  That’s why when the coronavirus brought life to a screeching halt in March 2020, students and staff alike were left unsure as to the fate of the spring athletic seasons. Many programs kept up practice and training regimens with the hopes of returning, but the NJSIAA brought those dreams to an end with the May 4th cancellation of all spring sports seasons.

  At that point in time, the resources and logistics for a return were simply unattainable. Positive COVID-19 cases were skyrocketing by the day, accurate and widespread testing was still unavailable, and a possible vaccine was nowhere in sight.

  Unfortunately, this meant that last year’s graduates had their senior season—their brightest moments in the spotlight—torn away from them. Girls soccer head coach Jamie McGroarty understands how heartbroken the athletes were, following this development.

  “People don’t understand how sports impacts these kids emotionally, psychologically and of course physically,” he said.”

   As the mild spring climate gave way to the dog days of summer, the NJSIAA was not about to let this happen again. Summer training programs would resume, to much excitement, on July 13th, and develop through three two-week phases. With each progressive phase, team restrictions—such as equipment regulations and practice length—would be relaxed.

  Entering the initial week of summer training, Eastern administration was prepared to welcome athletes back to the field. Each morning, athletes were required to fill out a COVID-19 questionnaire to determine if they were healthy to attend practice. If this form was not completed, they were not allowed to participate.

  Upon arrival at Eastern, the athletic trainers took athletes’ temperatures to clear them for practice. When not actively training, players and coaches needed to wear masks at all times and maintain a proper social distance of six feet.

  Summer training continued similarly until the Phase 3 end date of August 21st, when a two-week virtual period ran from August 24th to September 4th. With the academic year right around the corner, this time was implemented in order for school to begin without interference.

  Finally, after nearly half a year of absence, sports practices officially returned on September 7th. Drop-offs were relocated to the front entrance, where athletes underwent temperature screenings before meeting up with their coaches. Then, they would proceed out the back door, and out to the fields.

  Field hockey head coach Alexandra Marshall and her squad were ready and eager to hit the turf, and in their first game on October 2nd, crushed Shawnee 11-0. Perennial championship contenders, the girls were prepared to launch another deep playoff run, but these hopes were ended by the NJSIAA over the summer.

  As a result of the coronavirus, both the group state finals and the Tournament of Champions were cut out, meaning this year’s playoffs will conclude with the sectional finals.

  “While we are disappointed we will not have the opportunity for a normal playoff run this year, we are happy an effort has been made to hold some kind of playoff tournament this season,” Marshall said.

  In a year decimated by the coronavirus, difficult decisions needed to be made, and the abbreviated tournament structure is just one example of these tough choices.
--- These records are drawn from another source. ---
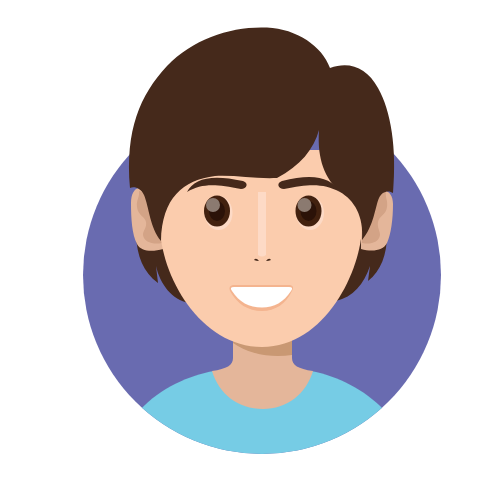
<!DOCTYPE html>
<html lang="en">
<head>
<meta charset="utf-8">
<title>Avatar</title>
<style>
:root {
  --paper: #ffffff;
  --disc: #696bb0;
  --shirt: #76cce5;
  --hair: #45291b;
  --skin: #fbccad;
  --skin-neck: #e4b69a;
  --skin-shade: #c99873;
  --ear-shade: #d3a386;
  --highlight: #fddac6;
  --eye: #42210f;
  --pupil: #2b1208;
  --glint: #8b7a70;
}
html, body { margin: 0; background: var(--paper); overflow: hidden; }
.avatar { display: block; width: 500px; height: 500px; }
.disc { fill: var(--disc); }
.shirt { fill: var(--shirt); }
.hair { fill: var(--hair); }
.face { fill: var(--skin); }
.neck, .ear { fill: var(--skin-neck); }
.neck-shadow { fill: var(--skin-shade); }
.ear-fold { fill: var(--ear-shade); }
.highlight { fill: var(--highlight); }
.iris { fill: var(--eye); }
.pupil { fill: var(--pupil); }
.glint { fill: var(--glint); }
.nostril { fill: var(--hair); }
.lip { fill: #f4b48f; }
.teeth { fill: var(--paper); }
</style>
</head>
<body>
<svg class="avatar" viewBox="0 0 500 500" role="img" aria-label="Smiling person with short brown hair and a light blue shirt">
  <defs>
    <clipPath id="disc-clip"><circle cx="262" cy="275" r="179"/></clipPath>
    <clipPath id="neck-clip"><path d="M233 330H292V372H233Z"/></clipPath>
    <g id="eye">
      <ellipse class="highlight" cx="1.500" cy="2" rx="14" ry="17"/>
      <ellipse class="iris" cx="0" cy="0" rx="13" ry="15.500"/>
      <ellipse class="pupil" cx="0" cy="0" rx="8" ry="10"/>
      <circle class="glint" cx="-4" cy="-6" r="7"/>
    </g>
  </defs>

  <circle class="disc" cx="262" cy="275" r="179"/>

  <g id="back-hair" class="hair">
    <path d="M136 235C137 256 143 272 158 283L156 266C160 284 172 300 189 303L215 260L170 225Z"/>
    <path d="M387 235C387 254 381 271 368 281L370 266C364 284 353 297 336 301L310 260L352 225Z"/>
  </g>

  <g id="body">
    <path class="shirt" clip-path="url(#disc-clip)" d="M140 410C160 388 190 375 214 371H311C338 376 365 390 384 410V460H140Z"/>
    <path class="neck" d="M233 330H292V358C292 365 298 369 313 371C306 394 287 409 263 409C238 409 219 394 212 371C227 369 233 365 233 358Z"/>
    <path class="neck-shadow" clip-path="url(#neck-clip)" d="M233 330H292V355C270 358 249 354 233 343Z"/>
  </g>

  <g id="ears">
    <path class="ear" d="M145 191C137 184 131 191 131 203C131 219 132 234 137 244C141 252 153 252 163 249V190Z"/>
    <path class="ear-fold" d="M139 191C148 193 155 208 162 228V243C153 245 144 242 143 235C143 230 147 228 146 222C145 216 138 216 137 207C136 200 140 197 139 191Z"/>
    <path class="ear" d="M379 192C387 188 393 194 393 204C393 219 391 234 387 243C383 251 372 252 361 249V195Z"/>
    <path class="ear-fold" d="M386 192C377 194 369 209 362 228V243C371 245 379 242 380 235C380 230 377 228 378 222C379 216 386 215 387 207C388 200 385 198 386 192Z"/>
  </g>

  <path class="face" d="M160 225C160 195 172 165 200 150H330C353 165 362 190 362 225C362 270 325 347 262 347C200 347 160 275 160 225Z"/>

  <path id="front-hair" class="hair" d="M130 188C125 130 140 95 167 66C194 38 232 26 267 27.500C297 29 322 46 330 68C350 61 367 68 378 88C391 111 397 148 393 193C389 190 382 191 379 198C375 207 374 226 362 240C364 216 354 200 340 192C325 178 317 160 319 130C314 149 300 166 277 178C255 179 236 175 215 176C183 180 162 198 161 241C150 228 149 207 144 195C141 188 134 186 130 188Z"/>

  <g id="eyebrows" class="hair">
    <path d="M187 192C194 178 212 174 243 181C249 183 247 189 241 189C216 184 202 183 187 192Z"/>
    <path d="M340 192C331 177 313 173 282 181C276 183 278 189 284 189C309 184 323 183 340 192Z"/>
  </g>

  <g id="eyes">
    <use href="#eye" x="217" y="211"/>
    <use href="#eye" x="308.500" y="211"/>
  </g>

  <g id="nose">
    <path class="highlight" d="M258 192H266V255Q262 258 258 255Z"/>
    <path class="nostril" d="M254 260Q256 257 259 261Q256 261 254 260ZM271 260Q269 257 266 261Q269 261 271 260Z"/>
  </g>

  <g id="mouth">
    <path class="lip" d="M233 285H290Q295 286 292 291C286 304 275 311 262 311C248 311 237 304 230 291Q228 286 233 285Z"/>
    <path class="teeth" d="M234 287H289Q294 287 291 291C284 302 274 307.500 262 307.500C249 307.500 239 302 232 291Q229 287 234 287Z"/>
  </g>
</svg>
</body>
</html>
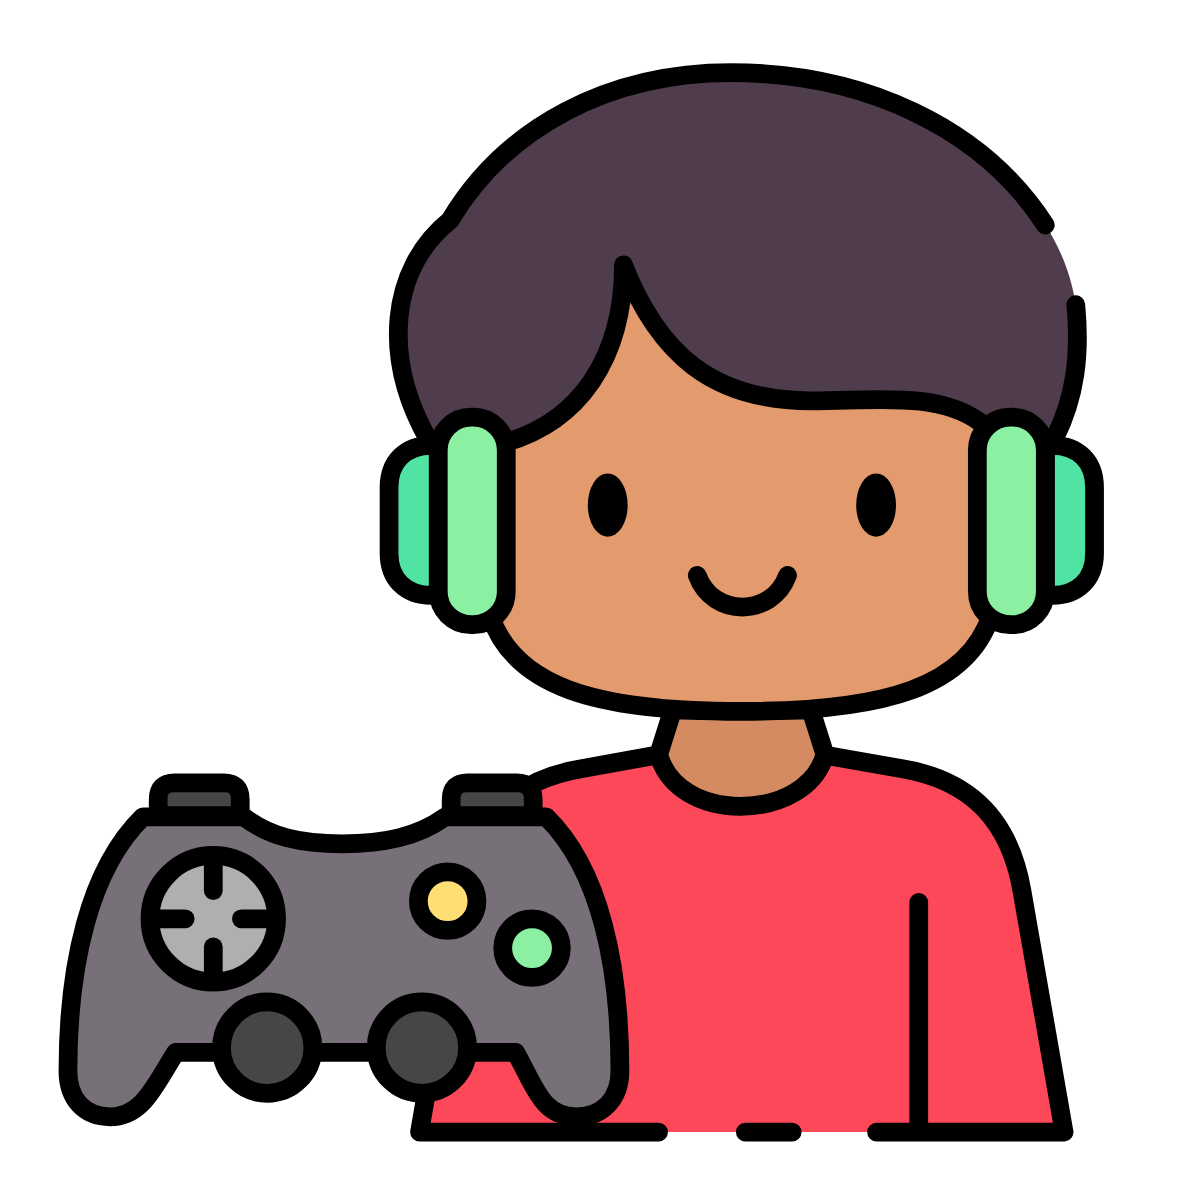
<!DOCTYPE html>
<html lang="en">
<head>
<meta charset="utf-8">
<title>Gamer icon</title>
<style>
  :root {
    --paper: #ffffff;
    --ink: #000000;
    --hair: #4f3d4d;
    --skin: #e39a6d;
    --skin-shade: #d48b62;
    --shirt: #fd4859;
    --mint: #8cf0a3;
    --teal: #50e3a4;
    --pad: #787078;
    --pad-dark: #464646;
    --dial: #afaeb0;
    --yellow: #ffde74;
  }
  html, body { margin: 0; background: var(--paper); }
  body { width: 1200px; height: 1200px; overflow: hidden; }
  .icon { display: block; width: 1200px; height: 1200px; }
  .outlined { stroke: var(--ink); stroke-width: 8; stroke-linecap: round; stroke-linejoin: round; }
  .line { fill: none; }
  .hair { fill: var(--hair); }
  .skin { fill: var(--skin); }
  .neck { fill: var(--skin-shade); }
  .shirt { fill: var(--shirt); }
  .cushion { fill: var(--mint); }
  .cup { fill: var(--teal); }
  .pad { fill: var(--pad); }
  .dark { fill: var(--pad-dark); }
  .dial { fill: var(--dial); }
  .button-yellow { fill: var(--yellow); }
  .button-green { fill: var(--mint); }
  .eye { fill: var(--ink); }
</style>
</head>
<body>
<svg class="icon" viewBox="0 0 512 512" role="img" aria-label="Smiling gamer with headphones and a game controller">
  <defs>
    <g id="earphone" class="outlined">
      <path class="cup" d="M187 190H184C173 190 166 197 166 208V236C166 247 173 254 184 254H187Z"/>
      <rect class="cushion" x="187" y="178" width="29" height="88.500" rx="14"/>
    </g>
    <ellipse id="eye" class="eye" rx="8.500" ry="13.500"/>
    <path id="trigger" class="dark outlined" d="M0 348V341Q0 334 7 334H28Q35 334 35 341V348Z"/>
    <path id="dial-tick" class="line outlined" d="M91 369.500V380"/>
    <circle id="stick" class="dark outlined" cy="447" r="19.500"/>
  </defs>

  <g id="torso">
    <path class="shirt" d="M281 322L248 328C218 333 202 351 197 380L179 483H454L436 380C431 351 415 333 385 328L351 322Z"/>
    <path class="line outlined" d="M281 483H179L197 380C202 351 218 333 248 328L281 322M351 322L385 328C415 333 431 351 436 380L454 483H374M318 483H338M392 385V482"/>
    <path class="neck outlined" d="M287 303L281 322C285 336 299 344 316 344S348 336 352 322L346 303Z"/>
  </g>

  <g id="head">
    <path class="skin" d="M200 180L266 100L430 165V250C420 290 380 303 316 303S214 290 208 258Z"/>
    <path class="line outlined" d="M209 262C219 293 254 303.500 316 303.500S413 293 423 262"/>
    <path class="hair" d="M446 96C419 54 368 31 312 31C260 31 216 54 192 94C166 115 163 153 183 188L215 190C247 180 266 153 266 113C281 151 304 171 346 171C374 171 400 167 418 180L450 187C460 168 461 149 459 130C457 117 452 105 446 96Z"/>
    <path class="line outlined" d="M446 96C419 54 368 31 312 31C260 31 216 54 192 94C166 115 163 153 183 188M215 189C247 180 266 153 266 113C281 151 304 171 346 171C374 171 400 167 418 180M459 130C461 151 459 169 450 187"/>
    <use href="#eye" x="259.300" y="215.500"/>
    <use href="#eye" x="373.800" y="215.500"/>
    <path class="line outlined" d="M297.500 245.500C304 263.500 329.500 263.500 336 245.500"/>
    <use href="#earphone"/>
    <use href="#earphone" transform="matrix(-1 0 0 1 633 0)"/>
  </g>

  <g id="controller">
    <use href="#trigger" x="67.500"/>
    <use href="#trigger" x="192.500"/>
    <path class="pad outlined" d="M61 348.500H104C115 357 128 360 146 360S178 357 190 348.500H233C256 371 264.500 412 264.500 457C264.500 469 257 476.500 246 476.500C231 476.500 228 463 220 449H75C66 463 61 476.500 47 476.500C36 476.500 29 469 29 457C29 412 38 371 61 348.500Z"/>
    <circle class="dial outlined" cx="91" cy="392" r="27"/>
    <use href="#dial-tick"/>
    <use href="#dial-tick" transform="rotate(90 91 392)"/>
    <use href="#dial-tick" transform="rotate(180 91 392)"/>
    <use href="#dial-tick" transform="rotate(270 91 392)"/>
    <circle class="button-yellow outlined" cx="191" cy="384.500" r="12.500"/>
    <circle class="button-green outlined" cx="227" cy="404.500" r="12.500"/>
    <use href="#stick" x="114"/>
    <use href="#stick" x="180"/>
  </g>
</svg>
</body>
</html>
  Another instance came with the rescheduling of all Olympic Conference competitions. When the beginning of the sports seasons was delayed to October, all of the previously-determined dates for meets and games came into doubt. According to Steven Picot, Vice Principal of Athletics and Activities at Eastern, this was one of the biggest challenges to overcome for the start of the fall sports season, since competitions are usually scheduled a year in advance.

  As games and practices continue through the fall, the classroom—both in-person and remote—is as busy as ever. Though the location in which it takes place may vary between students, education marches onward despite the unusual circumstances we find ourselves in. Faced with the decision between hybrid and remote schooling, girls cross country senior Morgan Bromley chose to attend in-person, but is having second thoughts about her choice.
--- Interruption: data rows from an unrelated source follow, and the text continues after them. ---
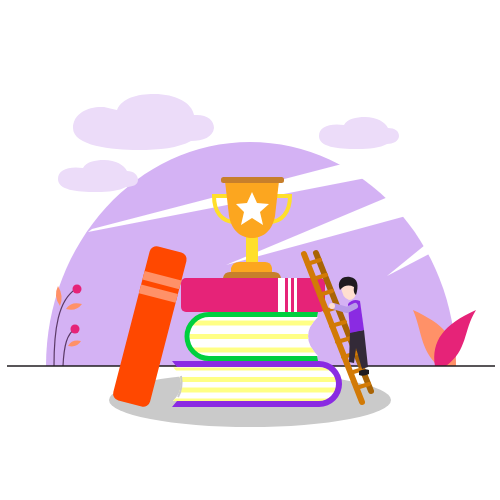
<!DOCTYPE html>
<html lang="en">
<head>
<meta charset="utf-8">
<title>Reaching for the trophy</title>
<style>
:root{--paper:#fff;--lilac:#d4b2f4;--cloud:#ecdcf9;--ink:#201c20;--shadow:#cacaca;--orange:#ff4800;--peach:#ff9168;--pink:#e62378;--green:#00cf3f;--violet:#8a2be2;--page:#ffff85;--gold:#fca61f;--gold-dark:#c77f2b;--yellow:#ffdf2b;--wood:#d27a06;--wood-dark:#a96405;--skin:#ffdfd0;--trousers:#332a38}
html,body{margin:0;width:500px;height:500px;overflow:hidden;background:var(--paper)}
svg{display:block}
.paper{fill:var(--paper)}.cloud{fill:var(--cloud)}.pink{fill:var(--pink)}.peach{fill:var(--peach)}
.page-lines{stroke:var(--page);stroke-width:5}
.stem{fill:none;stroke:#5b3a66;stroke-width:1.2}
</style>
</head>
<body>
<svg width="500" height="500" viewBox="0 0 500 500" role="img" aria-label="A boy climbs a ladder up a stack of books with a gold trophy on top">
<defs>
<clipPath id="green-pages"><path d="M318 317H206a19 19 0 0 0 0 39h112q-20-20 0-39z"/></clipPath>
<clipPath id="violet-pages"><path d="M173 367H320a17 17 0 0 1 0 34H173q16-17 0-34z"/></clipPath>
</defs>

<g id="sky">
<path fill="var(--lilac)" d="M46 366C46 242 138 142 250 142S456 242 456 366z"/>
<path class="paper" d="M92 229L342 164L366 178L88 232z"/>
<path class="paper" d="M226 265L388 197L406 216z"/>
<path class="paper" d="M387 276L425 245L431 253z"/>
<path class="cloud" d="M73 128C73 113 89 106 104 107Q112 109 117 110C122 98 137 94 154 94C176 94 192 103 194 115C207 114 214 120 214 128C213 137 203 141 191 141C178 148 160 150 138 150C112 150 73 146 73 128z"/>
<path class="cloud" d="M58 179C58 170 68 166 83 168C86 162 95 160 104 160C116 160 124 165 127 171C134 171 138 175 138 180C138 185 132 187 126 187C119 191 108 192 97 192C76 192 58 190 58 179z"/>
<path class="cloud" d="M319 136C319 127 329 123 344 125C347 119 356 117 365 117C377 117 385 122 388 128C395 128 399 131 399 136C399 141 393 144 387 144C380 148 369 149 358 149C337 149 319 147 319 136z"/>
</g>

<g id="ground">
<ellipse cx="250" cy="400" rx="141" ry="27" fill="var(--shadow)"/>
</g>

<g id="flowers">
<path class="stem" d="M54 366C54 330 58 300 76 289M63 366C64 345 67 334 75 329"/>
<circle class="pink" cx="77" cy="289" r="4.5"/><circle class="pink" cx="75" cy="329" r="4.5"/>
<path class="peach" d="M58 286Q53 296 60 306Q64 296 58 286zM66 309Q71 301 82 304Q76 312 66 309zM68 346Q72 339 81 341Q77 348 68 346z"/>
</g>
<g id="leaves">
<path class="peach" d="M413 310C443 324 457 337 456 366H438C420 349 422 331 413 310z"/>
<path class="pink" d="M476 310C444 324 431 341 435 366H446C468 350 463 331 476 310z"/>
</g>
<path id="horizon" d="M7 366H495" stroke="var(--ink)" stroke-width="1.4"/>

<g id="violet-book">
<path class="paper" d="M173 367H320a17 17 0 0 1 0 34H173q16-17 0-34z"/>
<g clip-path="url(#violet-pages)"><path class="page-lines" d="M170 379.500H340M170 390H340" /><path d="M170 369H340M170 400H340" stroke="var(--page)" stroke-width="3"/></g>
<path fill="var(--violet)" d="M172 361H319a23 23 0 0 1 0 46H172l5-6H319a17 17 0 0 0 0-34H177z"/>
<path d="M181 376q2 12-3 21" fill="none" stroke="var(--shadow)" stroke-width="2"/>
</g>

<g id="green-book">
<path class="paper" d="M318 317H206a19 19 0 0 0 0 39h112q-20-20 0-39z"/>
<g clip-path="url(#green-pages)"><path class="page-lines" d="M190 323H320M190 336.500H320M190 350H320"/></g>
<path fill="var(--green)" d="M318 312H209a24 24 0 0 0 0 49H318l-1-5H209a19 19 0 0 1 0-39H317z"/>
</g>

<g id="pink-book">
<rect class="pink" x="181" y="278" width="144" height="34" rx="5"/>
<path class="paper" d="M278 278h7v34h-7zM288 278h3v34h-3zM294 278h3v34h-3z"/>
</g>

<g id="orange-book" transform="rotate(14.500 150 326)">
<rect x="131" y="247" width="38" height="159" rx="7" fill="var(--orange)"/>
<path class="peach" d="M131 274h38v9h-38zM131 288h38v9h-38z"/>
</g>

<g id="trophy">
<path d="M229 196H214C214 212 222 222 235 222M275 196H290C290 212 282 222 269 222" fill="none" stroke="var(--yellow)" stroke-width="4"/>
<path fill="var(--yellow)" d="M246 235h12v28h-12z"/>
<path fill="var(--gold)" d="M225 181H279L275 216C272 232 262 238 252 238S232 232 229 216z"/>
<rect x="221" y="177" width="63" height="6" rx="2.500" fill="var(--gold-dark)"/>
<path class="paper" d="M252 192L257 203L269 204L260 212L263 225L252 218L241 225L244 212L236 204L247 203z"/>
<path fill="var(--gold)" d="M231 273V268Q233 262 239 262H265Q271 262 272 268V273z"/>
<path fill="var(--gold-dark)" d="M223 278Q224 272 230 272H274Q280 272 281 278z"/>
</g>

<g id="ladder" fill="none" stroke-linecap="round">
<path d="M316 253L371 391" stroke="var(--wood-dark)" stroke-width="6"/>
<path d="M307 264L320 260M313 279L326 275M319 295L332 291M325 311L338 307M331 326L345 322M337 342L351 338M343 357L357 353M350 373L363 369M356 388L369 384" stroke="var(--wood)" stroke-width="4"/>
<path d="M304 254L362 402" stroke="var(--wood)" stroke-width="6"/>
</g>

<g id="climber">
<path fill="var(--trousers)" d="M350 332L364 330Q366 348 368 367L362 369L356 348L354 363L349 362z"/>
<path fill="var(--ink)" d="M359 371Q365 368 369 370L369 374Q363 377 359 375z"/>
<path fill="var(--violet)" d="M348 304Q353 298 360 301L364 330L350 333z"/>
<path d="M355 306L347 310L333 306" fill="none" stroke="#b99be8" stroke-width="6" stroke-linecap="round" stroke-linejoin="round"/>
<circle cx="332" cy="306" r="3" fill="var(--skin)"/>
<path fill="var(--skin)" d="M341 286Q349 280 356 286V293Q355 300 349 300Q342 298 341 286z"/>
<path fill="var(--ink)" d="M339 287C338 279 344 276 350 277C358 278 359 286 356 295Q353 293 354 287Q346 283 340 290z"/>
</g>
</svg>
</body>
</html>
  “As of right now I am hybrid, but I personally feel like I am not getting the best education this way. Originally, I thought I would learn better in person, but after a couple of days, I felt I was only benefiting from in-person learning in two of my classes,” she said.

  Hybrid learning presents a tough scenario for sports teams. The chances are objectively higher of contracting COVID-19 while at school in-person, and a positive test means a two-week quarantine for all of those who were in contact with the person. In a six-week season, this is catastrophic.

  Only time will tell whether Eastern sports will survive to see the season through, but things are looking well to start. Through much determination and diligence from administration, coaches, and players alike, the Eastern Vikings have taken the field once again.